ART 368 — Women in Art
LIB SOUTH 2037K
Using Databases from Off-campus
Recommended Journal Article Databases for Art Research
Subject Headings / Thesaurus
Finding a Specific Journal Article
When the Library doesn
Citing your Sources
Tips for searching JSTOR
- To borrow books, take your CSUDH photo ID with a current sticker to the Library Circulation Department on the 2nd floor of the library.
- Before borrowing books, read the regulations on the Circulation /Borrowing Books page.
- Use the Library's ToroFind catalog to search for books by author, title or subject.
In addition to finding materials available in the CSUDH Library, you will find links that enable you to request books directly from other libraries: "Search for & Request Book/Article NOT in CSUDH Library" (WorldCat) and "Search for & Request Books in all 23 CSU LIbraries" .
Here are more links for other local libraries and libraries worldwide:
- Did you know:
- To use CSUDH databases while you're off campus, Adobe Acrobat Reader software (v. 7.0 or later) must already be installed on the computer you use. Many articles are available only in .pdf (portable document format) format, and Adobe Acrobat Reader is required to read and/or print them. Get a new Adobe Acrobat Reader free at http://www.adobe.com/products/acrobat/readstep.html
- If you need help logging in to CSUDH databases, click here.

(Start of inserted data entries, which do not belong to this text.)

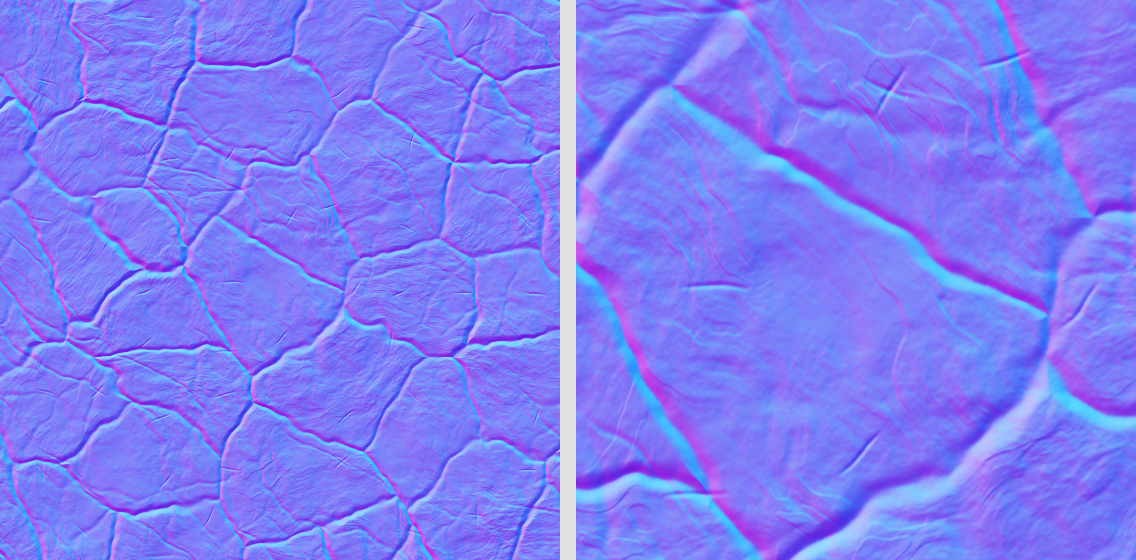
Left: the whole. Right: its middle third, enlarged.
A Shadertoy shader for this texture map:

```glsl
vec2 hash22(vec2 p) {
    vec3 q = fract(p.xyx * vec3(0.1031, 0.1030, 0.0973));
    q += dot(q, q.yzx + 33.33);
    return fract((q.xx + q.yz) * q.zy);
}

float noise(vec2 p) {
    vec2 i = floor(p), f = fract(p);
    f = f * f * f * (f * (f * 6.0 - 15.0) + 10.0);
    float low = mix(hash22(i).x, hash22(i + vec2(1, 0)).x, f.x);
    float high = mix(hash22(i + vec2(0, 1)).x, hash22(i + vec2(1, 1)).x, f.x);
    return mix(low, high, f.y);
}

vec2 noise2(vec2 p) {
    return vec2(noise(p), noise(p + 47.3)) - 0.5;
}

float fbm(vec2 p) {
    float sum = 0.0, amp = 0.5;
    for (int i = 0; i < 4; i++) {
        sum += amp * noise(p);
        p = mat2(1.6, 1.2, -1.2, 1.6) * p + 7.7;
        amp *= 0.5;
    }
    return sum;
}

// Distance to the nearest Voronoi border; id names the cell
float cellEdge(vec2 p, out vec2 id) {
    vec2 base = floor(p), nearest = vec2(9.0);
    for (int y = -1; y <= 1; y++)
    for (int x = -1; x <= 1; x++) {
        vec2 c = base + vec2(x, y);
        vec2 r = c + hash22(c) - p;
        if (dot(r, r) < dot(nearest, nearest)) { nearest = r; id = c; }
    }
    float edge = 1.0;
    for (int y = -2; y <= 2; y++)
    for (int x = -2; x <= 2; x++) {
        vec2 c = id + vec2(x, y);
        vec2 r = c + hash22(c) - p;
        if (c != id) edge = min(edge, dot(0.5 * (nearest + r), normalize(r - nearest)));
    }
    return edge;
}

// Short tapered cuts, up to two per grid cell
float scratches(vec2 p) {
    float cut = 0.0;
    vec2 cell = floor(p * 9.0), local = (fract(p * 9.0) - 0.5) / 9.0;
    for (int i = 0; i < 2; i++) {
        vec2 rnd = hash22(cell + 31.0 * float(i) + 5.0);
        vec2 r = local - 0.055 * (hash22(cell + 11.0) - 0.5);
        float angle = 6.2832 * rnd.x;
        vec2 dir = vec2(cos(angle), sin(angle));
        float along = dot(r, dir) / mix(0.004, 0.024, rnd.y);
        float across = dot(r, vec2(-dir.y, dir.x)) / 0.0016;
        float taper = max(1.0 - along * along, 0.0);
        cut += step(0.62, rnd.y) * taper * exp(-across * across);
    }
    return cut;
}

// Small rock steps along the contours of a noise field
float ledges(vec2 p) {
    float layer = fbm(p) * 7.0;
    return floor(layer) + smoothstep(0.88, 1.0, fract(layer));
}

float height(vec2 p) {
    vec2 warped = p + 0.06 * noise2(p * 6.0) + 0.02 * noise2(p * 23.0) + 0.005 * noise2(p * 70.0);

    // Main cracks; the stones beside them rise to unequal levels
    vec2 stone, shard;
    float gap = cellEdge(mat2(0.8, 0.6, -0.6, 0.8) * warped * vec2(5.2, 5.8) + 3.0, stone) / 5.5;
    float level = mix(0.6, 1.3, hash22(stone + 8.0).x) * mix(0.5, 1.2, noise(p * 9.0 + 9.0));
    float h = 0.0016 * level * (1.0 - exp(-gap * gap * 55000.0));
    h -= 0.0004 * exp(-gap / 0.014);

    // Fainter, slanted cracks that come and go
    vec2 slant = vec2(warped.x - warped.y, warped.x + warped.y) * vec2(3.3, 6.5);
    for (int i = 0; i < 2; i++) {
        float k = float(i);
        float split = cellEdge(slant + 20.0, shard) / (8.0 + 5.0 * k);
        float visible = smoothstep(0.35, 0.7, noise(p * 6.0 + 60.0 + 9.0 * k));
        h -= (0.0011 - 0.0004 * k) * visible * exp(-split * split * 60000.0);
        slant = slant.yx * vec2(1.1, 2.4) + 5.0;
    }

    // Layered ledges, turned differently on each stone
    float angle = 3.1416 * hash22(stone + 2.0).x;
    mat2 turn = mat2(cos(angle), sin(angle), -sin(angle), cos(angle));
    vec2 grain = (turn * warped + hash22(stone) * 9.0) * vec2(1.0, 2.2);
    float inside = smoothstep(0.0, 0.012, gap);
    h += inside * 0.0005 * ledges(grain * 4.0) * smoothstep(0.3, 0.7, noise(p * 13.0 + 80.0));
    h += inside * 0.0003 * ledges(grain * 11.0) * smoothstep(0.45, 0.8, noise(p * 17.0 + 20.0));

    // Fine roughness and cuts
    float rough = mix(0.4, 1.4, noise(p * 10.0 + 33.0));
    h += inside * rough * 0.0019 * fbm(grain * 26.0);
    h += 0.0013 * rough * fbm(p * 60.0) + 0.004 * fbm(p * 9.0 + 15.0);
    return h - 0.0009 * scratches(p + 0.006 * noise2(p * 40.0));
}

void mainImage(out vec4 fragColor, in vec2 fragCoord) {
    vec2 uv = fragCoord / iResolution.y;
    vec2 e = vec2(0.0009, 0.0);
    vec2 slope = vec2(height(uv + e.xy) - height(uv - e.xy),
                      height(uv + e.yx) - height(uv - e.yx)) / (2.0 * e.x);

    // Encode the slope as a surface direction with soft limits
    vec2 tilt = vec2(0.65, -0.9) * slope;
    tilt /= sqrt(1.0 + 5.0 * dot(tilt, tilt));
    float blue = min(0.974 + 0.28 * tilt.y, 0.975 + 0.06 * tilt.y);
    fragColor = vec4(vec2(0.492, 0.485) + tilt, blue, 1.0);
}
```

- Click on a link below to access the database of your choice or use our comprehensive list of journal article databases to see all available CSUDH databases.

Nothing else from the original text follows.